◆ Extracted entries:

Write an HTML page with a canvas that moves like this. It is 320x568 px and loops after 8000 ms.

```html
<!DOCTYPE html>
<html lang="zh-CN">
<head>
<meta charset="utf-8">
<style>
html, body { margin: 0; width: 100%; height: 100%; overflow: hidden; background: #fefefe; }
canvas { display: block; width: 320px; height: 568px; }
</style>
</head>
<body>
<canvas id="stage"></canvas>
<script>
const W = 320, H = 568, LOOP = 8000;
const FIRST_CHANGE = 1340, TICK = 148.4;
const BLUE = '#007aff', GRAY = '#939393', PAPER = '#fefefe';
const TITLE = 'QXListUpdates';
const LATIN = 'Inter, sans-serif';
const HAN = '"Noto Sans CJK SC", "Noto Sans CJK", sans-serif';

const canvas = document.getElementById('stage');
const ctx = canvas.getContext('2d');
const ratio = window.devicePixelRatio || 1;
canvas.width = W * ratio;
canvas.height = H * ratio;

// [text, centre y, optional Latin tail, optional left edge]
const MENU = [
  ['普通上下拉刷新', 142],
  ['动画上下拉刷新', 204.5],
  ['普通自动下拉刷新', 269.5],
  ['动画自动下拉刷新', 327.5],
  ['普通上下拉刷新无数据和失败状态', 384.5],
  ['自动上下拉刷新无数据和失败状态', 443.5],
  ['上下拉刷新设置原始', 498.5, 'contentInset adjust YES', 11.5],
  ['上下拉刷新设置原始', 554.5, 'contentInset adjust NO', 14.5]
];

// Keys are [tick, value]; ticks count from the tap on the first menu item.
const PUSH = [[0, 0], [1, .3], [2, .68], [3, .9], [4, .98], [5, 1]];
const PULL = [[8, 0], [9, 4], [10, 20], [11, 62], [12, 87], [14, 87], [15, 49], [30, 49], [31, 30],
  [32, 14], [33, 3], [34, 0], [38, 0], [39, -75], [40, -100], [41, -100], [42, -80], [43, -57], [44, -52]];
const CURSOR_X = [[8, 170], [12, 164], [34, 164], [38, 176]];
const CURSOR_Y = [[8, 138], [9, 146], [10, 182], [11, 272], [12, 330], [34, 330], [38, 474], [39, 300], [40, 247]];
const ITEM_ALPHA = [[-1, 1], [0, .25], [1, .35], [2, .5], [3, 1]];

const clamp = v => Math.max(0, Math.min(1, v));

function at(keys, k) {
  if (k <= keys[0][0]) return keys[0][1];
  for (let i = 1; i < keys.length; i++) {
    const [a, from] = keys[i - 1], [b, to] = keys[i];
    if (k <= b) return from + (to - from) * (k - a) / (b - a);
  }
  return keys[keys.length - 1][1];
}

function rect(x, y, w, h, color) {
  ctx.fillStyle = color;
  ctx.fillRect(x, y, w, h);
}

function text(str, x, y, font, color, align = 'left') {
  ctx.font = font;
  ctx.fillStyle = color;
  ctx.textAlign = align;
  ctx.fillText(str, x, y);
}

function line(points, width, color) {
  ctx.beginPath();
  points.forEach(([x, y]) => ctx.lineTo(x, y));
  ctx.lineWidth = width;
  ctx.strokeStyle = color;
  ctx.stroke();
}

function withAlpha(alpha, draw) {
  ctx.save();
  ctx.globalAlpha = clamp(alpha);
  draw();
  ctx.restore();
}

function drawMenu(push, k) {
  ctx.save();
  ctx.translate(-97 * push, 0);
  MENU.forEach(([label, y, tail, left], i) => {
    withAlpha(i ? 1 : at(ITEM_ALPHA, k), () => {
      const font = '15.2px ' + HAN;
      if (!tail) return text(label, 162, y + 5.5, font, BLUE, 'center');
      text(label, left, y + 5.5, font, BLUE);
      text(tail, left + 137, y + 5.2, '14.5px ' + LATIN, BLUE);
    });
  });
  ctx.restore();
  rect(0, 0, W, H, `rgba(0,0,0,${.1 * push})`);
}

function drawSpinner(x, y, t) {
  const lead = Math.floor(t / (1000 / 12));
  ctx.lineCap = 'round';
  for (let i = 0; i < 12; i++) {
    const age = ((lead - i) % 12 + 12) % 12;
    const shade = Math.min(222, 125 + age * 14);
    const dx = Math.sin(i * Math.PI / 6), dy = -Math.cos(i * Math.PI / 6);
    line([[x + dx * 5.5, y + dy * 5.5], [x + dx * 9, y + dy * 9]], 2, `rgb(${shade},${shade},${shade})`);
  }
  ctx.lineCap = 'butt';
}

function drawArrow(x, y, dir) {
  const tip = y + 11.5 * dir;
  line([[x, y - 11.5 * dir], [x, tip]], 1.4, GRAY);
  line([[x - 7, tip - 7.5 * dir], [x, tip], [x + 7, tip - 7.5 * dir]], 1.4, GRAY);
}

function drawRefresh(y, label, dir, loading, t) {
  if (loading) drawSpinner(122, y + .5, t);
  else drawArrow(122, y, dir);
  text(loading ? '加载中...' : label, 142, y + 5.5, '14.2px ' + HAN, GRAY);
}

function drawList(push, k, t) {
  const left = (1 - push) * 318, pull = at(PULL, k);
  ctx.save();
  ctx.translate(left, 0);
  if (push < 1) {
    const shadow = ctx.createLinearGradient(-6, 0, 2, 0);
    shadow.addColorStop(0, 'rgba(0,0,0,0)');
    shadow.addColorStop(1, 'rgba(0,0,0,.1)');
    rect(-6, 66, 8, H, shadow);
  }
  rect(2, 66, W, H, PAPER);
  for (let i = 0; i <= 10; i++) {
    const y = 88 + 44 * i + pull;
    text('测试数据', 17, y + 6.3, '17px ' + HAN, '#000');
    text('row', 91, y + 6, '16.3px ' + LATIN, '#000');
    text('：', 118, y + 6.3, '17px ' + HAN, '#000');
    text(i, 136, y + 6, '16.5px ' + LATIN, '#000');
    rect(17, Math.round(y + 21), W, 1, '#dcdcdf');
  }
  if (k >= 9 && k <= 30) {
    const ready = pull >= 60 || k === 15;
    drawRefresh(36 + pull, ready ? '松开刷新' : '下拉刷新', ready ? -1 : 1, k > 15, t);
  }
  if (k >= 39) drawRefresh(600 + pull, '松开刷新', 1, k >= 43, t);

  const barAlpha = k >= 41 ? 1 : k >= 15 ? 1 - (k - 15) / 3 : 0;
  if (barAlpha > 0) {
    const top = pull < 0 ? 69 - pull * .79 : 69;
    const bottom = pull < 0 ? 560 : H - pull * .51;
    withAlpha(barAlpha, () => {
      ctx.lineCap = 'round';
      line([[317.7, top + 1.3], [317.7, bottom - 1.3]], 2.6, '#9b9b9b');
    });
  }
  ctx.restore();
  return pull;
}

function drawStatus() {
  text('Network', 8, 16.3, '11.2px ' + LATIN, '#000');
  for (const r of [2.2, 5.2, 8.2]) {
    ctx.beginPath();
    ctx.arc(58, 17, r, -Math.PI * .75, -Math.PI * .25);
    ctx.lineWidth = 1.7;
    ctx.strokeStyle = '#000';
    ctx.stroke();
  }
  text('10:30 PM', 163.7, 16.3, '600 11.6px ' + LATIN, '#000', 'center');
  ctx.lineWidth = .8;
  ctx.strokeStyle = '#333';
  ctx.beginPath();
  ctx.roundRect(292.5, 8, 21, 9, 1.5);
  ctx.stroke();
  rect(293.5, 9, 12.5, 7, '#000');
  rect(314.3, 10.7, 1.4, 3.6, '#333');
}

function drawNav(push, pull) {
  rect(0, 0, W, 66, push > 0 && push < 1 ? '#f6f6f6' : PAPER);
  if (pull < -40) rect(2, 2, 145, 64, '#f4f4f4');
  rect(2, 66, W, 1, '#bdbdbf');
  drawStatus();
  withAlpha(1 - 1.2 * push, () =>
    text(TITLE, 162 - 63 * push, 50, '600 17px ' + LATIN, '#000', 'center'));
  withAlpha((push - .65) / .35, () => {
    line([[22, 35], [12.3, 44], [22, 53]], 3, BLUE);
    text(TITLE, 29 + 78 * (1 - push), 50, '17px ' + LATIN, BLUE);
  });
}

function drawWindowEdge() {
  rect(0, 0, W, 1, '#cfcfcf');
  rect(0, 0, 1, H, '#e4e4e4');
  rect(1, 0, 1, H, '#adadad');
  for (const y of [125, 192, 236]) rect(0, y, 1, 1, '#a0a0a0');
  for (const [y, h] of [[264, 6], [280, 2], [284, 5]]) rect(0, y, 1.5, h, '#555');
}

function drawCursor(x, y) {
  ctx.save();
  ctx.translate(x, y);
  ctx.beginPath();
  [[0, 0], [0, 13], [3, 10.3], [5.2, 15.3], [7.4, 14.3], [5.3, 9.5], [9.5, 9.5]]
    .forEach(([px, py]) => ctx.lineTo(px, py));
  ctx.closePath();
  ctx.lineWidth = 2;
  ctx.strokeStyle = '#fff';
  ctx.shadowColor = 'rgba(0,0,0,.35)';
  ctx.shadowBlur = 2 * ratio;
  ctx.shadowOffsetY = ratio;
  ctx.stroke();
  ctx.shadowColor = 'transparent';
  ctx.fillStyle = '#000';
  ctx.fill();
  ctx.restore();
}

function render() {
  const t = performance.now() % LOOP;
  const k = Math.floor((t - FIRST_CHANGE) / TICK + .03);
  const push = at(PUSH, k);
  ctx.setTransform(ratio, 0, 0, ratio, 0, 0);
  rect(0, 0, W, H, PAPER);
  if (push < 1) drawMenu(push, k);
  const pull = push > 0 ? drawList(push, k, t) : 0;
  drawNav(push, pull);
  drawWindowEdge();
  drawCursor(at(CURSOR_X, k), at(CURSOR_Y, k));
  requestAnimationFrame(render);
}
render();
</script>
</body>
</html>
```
==
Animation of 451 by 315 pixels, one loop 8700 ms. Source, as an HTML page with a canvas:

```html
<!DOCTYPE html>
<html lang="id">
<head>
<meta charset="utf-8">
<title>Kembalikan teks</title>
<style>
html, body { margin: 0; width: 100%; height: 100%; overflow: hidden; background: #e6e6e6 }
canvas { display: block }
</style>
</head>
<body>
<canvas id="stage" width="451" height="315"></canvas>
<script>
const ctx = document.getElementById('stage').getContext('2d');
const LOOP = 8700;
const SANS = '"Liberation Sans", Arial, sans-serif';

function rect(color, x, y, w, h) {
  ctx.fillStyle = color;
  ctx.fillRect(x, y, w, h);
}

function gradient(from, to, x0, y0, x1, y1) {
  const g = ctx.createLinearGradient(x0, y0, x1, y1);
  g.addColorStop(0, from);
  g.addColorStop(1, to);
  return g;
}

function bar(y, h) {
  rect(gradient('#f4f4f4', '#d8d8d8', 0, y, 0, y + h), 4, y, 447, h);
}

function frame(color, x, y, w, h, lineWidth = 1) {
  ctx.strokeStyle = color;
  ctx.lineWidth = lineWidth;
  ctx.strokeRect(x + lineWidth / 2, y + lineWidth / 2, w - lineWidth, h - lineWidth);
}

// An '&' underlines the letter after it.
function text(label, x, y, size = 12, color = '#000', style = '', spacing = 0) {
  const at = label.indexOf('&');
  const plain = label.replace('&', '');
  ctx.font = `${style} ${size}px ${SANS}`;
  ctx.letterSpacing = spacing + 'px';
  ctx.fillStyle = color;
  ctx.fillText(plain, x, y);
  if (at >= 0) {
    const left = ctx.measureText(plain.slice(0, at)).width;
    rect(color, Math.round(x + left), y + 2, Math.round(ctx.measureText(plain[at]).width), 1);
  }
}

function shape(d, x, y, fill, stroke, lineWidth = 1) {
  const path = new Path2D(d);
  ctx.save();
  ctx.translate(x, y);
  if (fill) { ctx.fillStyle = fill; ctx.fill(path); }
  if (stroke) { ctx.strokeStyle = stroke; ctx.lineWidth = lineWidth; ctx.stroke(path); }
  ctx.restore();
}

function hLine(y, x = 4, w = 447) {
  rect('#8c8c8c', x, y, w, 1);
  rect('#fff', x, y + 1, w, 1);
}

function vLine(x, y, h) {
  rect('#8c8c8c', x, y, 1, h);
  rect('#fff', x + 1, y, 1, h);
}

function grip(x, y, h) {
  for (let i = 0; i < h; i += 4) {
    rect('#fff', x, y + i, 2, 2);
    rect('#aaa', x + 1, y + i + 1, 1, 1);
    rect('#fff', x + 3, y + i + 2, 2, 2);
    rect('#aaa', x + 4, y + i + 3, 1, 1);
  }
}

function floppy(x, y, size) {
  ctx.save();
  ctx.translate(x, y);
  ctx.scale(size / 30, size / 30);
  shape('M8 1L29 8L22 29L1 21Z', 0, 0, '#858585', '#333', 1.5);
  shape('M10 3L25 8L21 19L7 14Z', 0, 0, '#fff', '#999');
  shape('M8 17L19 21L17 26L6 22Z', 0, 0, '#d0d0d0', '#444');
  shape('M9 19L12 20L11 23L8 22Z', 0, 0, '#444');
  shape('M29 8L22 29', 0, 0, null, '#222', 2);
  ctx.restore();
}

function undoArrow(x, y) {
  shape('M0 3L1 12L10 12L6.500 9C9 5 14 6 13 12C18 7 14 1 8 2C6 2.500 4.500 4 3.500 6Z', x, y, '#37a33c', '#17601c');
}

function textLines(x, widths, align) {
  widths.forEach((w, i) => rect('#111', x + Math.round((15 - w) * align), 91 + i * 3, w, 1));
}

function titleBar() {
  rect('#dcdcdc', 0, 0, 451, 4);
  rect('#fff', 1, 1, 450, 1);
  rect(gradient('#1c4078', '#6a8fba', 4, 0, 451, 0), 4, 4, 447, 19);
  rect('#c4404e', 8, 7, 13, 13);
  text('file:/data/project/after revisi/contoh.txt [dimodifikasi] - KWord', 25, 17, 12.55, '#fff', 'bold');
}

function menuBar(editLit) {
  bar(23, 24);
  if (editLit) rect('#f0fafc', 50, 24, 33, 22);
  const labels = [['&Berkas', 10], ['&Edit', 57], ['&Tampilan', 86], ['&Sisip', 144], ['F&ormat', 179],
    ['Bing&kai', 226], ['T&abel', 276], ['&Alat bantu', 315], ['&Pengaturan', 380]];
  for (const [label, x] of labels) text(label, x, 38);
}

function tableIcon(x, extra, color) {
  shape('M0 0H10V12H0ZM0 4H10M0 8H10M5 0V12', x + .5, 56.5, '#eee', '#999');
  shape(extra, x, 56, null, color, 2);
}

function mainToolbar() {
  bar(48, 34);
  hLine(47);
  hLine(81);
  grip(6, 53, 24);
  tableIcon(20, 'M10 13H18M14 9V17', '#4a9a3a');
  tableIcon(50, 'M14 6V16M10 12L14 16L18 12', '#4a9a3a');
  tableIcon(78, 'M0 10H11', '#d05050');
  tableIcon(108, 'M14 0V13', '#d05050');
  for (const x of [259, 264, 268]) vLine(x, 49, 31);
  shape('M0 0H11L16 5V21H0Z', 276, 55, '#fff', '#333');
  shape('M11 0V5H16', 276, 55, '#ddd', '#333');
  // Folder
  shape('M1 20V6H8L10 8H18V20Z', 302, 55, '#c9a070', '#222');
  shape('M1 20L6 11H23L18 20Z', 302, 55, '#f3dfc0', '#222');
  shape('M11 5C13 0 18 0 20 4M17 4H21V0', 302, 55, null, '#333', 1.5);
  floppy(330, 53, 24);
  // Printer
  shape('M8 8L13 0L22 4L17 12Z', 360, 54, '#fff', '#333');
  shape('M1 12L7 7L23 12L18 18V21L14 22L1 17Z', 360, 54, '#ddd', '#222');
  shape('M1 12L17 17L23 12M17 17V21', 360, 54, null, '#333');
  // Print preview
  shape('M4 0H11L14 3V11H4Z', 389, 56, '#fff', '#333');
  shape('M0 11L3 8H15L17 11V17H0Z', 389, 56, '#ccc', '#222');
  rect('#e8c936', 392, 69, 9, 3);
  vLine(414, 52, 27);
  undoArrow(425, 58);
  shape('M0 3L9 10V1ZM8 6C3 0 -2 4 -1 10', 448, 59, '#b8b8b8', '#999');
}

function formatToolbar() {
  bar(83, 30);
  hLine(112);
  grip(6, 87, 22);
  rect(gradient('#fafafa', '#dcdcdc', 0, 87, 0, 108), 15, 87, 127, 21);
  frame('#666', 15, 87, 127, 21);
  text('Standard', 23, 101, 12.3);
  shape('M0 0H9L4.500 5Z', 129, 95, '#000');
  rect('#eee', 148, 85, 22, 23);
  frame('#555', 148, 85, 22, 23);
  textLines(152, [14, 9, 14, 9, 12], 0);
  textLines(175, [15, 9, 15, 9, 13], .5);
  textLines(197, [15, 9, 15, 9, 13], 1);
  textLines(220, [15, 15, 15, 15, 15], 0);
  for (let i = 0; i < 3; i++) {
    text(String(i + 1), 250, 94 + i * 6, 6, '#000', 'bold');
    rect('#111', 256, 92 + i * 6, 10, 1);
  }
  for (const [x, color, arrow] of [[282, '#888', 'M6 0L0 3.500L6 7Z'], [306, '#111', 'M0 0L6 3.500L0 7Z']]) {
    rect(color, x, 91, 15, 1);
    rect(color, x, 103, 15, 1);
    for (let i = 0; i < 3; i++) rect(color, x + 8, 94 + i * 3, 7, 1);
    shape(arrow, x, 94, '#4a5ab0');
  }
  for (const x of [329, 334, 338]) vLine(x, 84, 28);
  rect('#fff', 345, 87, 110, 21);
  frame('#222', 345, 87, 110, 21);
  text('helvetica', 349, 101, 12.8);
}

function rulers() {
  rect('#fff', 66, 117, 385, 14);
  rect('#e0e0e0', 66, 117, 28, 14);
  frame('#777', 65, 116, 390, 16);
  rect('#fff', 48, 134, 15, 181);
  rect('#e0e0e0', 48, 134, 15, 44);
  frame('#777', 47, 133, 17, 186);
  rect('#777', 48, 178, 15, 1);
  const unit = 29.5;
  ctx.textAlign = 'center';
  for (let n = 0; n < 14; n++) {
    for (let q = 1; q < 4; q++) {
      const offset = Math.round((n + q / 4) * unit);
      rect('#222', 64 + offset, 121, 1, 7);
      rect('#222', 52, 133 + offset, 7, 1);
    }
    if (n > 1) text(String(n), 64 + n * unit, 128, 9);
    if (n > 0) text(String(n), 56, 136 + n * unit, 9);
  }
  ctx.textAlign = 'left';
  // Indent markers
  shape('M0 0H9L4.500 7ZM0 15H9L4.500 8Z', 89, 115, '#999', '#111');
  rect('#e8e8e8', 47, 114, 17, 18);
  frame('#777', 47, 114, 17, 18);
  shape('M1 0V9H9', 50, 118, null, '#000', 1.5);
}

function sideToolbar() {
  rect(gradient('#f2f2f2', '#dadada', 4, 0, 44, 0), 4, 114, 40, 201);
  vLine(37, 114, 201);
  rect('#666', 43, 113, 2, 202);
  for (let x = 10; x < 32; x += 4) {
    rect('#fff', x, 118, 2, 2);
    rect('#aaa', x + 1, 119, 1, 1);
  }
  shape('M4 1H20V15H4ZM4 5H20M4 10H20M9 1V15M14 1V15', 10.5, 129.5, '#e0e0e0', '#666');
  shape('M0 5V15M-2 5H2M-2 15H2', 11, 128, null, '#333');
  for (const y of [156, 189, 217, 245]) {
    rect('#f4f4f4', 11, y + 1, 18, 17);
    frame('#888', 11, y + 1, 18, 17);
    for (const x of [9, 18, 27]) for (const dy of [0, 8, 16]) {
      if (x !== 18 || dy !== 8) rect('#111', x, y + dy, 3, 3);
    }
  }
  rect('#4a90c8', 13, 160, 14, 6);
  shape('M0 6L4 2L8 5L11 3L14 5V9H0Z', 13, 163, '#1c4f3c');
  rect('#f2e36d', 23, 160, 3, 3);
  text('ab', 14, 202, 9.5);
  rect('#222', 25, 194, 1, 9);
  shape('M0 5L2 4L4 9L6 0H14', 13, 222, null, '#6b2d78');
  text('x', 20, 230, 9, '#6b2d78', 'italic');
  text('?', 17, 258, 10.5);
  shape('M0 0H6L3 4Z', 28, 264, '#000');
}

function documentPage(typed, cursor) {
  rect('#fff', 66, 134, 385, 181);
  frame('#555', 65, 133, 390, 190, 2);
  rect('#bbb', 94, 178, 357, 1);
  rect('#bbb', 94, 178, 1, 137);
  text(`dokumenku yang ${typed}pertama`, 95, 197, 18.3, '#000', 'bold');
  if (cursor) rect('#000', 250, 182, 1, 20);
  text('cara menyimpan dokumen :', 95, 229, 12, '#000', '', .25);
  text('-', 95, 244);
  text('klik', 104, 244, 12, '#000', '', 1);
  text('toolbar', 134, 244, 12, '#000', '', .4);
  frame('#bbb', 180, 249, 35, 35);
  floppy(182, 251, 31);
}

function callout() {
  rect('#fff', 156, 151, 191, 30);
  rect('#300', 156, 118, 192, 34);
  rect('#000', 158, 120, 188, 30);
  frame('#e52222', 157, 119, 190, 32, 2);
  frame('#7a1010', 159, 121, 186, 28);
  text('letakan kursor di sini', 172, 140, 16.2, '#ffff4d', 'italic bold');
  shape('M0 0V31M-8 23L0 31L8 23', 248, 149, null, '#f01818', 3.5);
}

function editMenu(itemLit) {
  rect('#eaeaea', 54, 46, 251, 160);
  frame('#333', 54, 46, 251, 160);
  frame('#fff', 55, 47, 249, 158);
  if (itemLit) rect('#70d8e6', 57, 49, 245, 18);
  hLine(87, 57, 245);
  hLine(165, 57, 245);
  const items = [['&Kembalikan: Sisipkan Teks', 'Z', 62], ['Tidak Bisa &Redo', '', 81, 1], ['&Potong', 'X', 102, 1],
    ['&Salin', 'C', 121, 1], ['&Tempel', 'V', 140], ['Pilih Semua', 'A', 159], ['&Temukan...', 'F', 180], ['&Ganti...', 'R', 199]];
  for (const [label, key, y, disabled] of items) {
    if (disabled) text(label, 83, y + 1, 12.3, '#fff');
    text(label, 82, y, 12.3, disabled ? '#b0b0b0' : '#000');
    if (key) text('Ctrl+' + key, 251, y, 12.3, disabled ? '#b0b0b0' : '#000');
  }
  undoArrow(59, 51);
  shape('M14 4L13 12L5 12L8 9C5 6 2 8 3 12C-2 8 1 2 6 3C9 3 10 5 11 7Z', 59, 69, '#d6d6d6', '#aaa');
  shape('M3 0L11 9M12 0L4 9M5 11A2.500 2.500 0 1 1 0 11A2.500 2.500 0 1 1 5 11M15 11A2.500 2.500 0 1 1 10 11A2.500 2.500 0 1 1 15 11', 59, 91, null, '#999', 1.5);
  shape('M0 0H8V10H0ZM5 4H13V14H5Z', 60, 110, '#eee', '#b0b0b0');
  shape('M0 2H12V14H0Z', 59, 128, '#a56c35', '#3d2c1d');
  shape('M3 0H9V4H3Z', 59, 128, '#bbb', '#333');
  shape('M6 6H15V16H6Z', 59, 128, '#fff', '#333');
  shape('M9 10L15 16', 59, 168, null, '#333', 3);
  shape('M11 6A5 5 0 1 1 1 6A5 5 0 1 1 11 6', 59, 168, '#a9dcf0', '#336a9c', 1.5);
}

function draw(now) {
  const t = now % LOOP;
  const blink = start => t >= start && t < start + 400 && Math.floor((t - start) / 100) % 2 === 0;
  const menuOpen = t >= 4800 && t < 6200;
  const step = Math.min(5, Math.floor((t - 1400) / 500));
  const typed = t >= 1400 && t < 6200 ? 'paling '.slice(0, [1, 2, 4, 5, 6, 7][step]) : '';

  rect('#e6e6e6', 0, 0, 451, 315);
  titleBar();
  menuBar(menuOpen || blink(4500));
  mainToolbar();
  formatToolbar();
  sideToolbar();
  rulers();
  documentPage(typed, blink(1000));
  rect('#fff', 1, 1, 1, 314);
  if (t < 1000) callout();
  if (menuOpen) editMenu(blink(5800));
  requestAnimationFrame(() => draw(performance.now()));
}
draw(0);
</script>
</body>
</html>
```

◆ What this task involves:
Find and copy each line of the data where "render" is present.

◆ The completed task:
function render() {
  requestAnimationFrame(render);
render();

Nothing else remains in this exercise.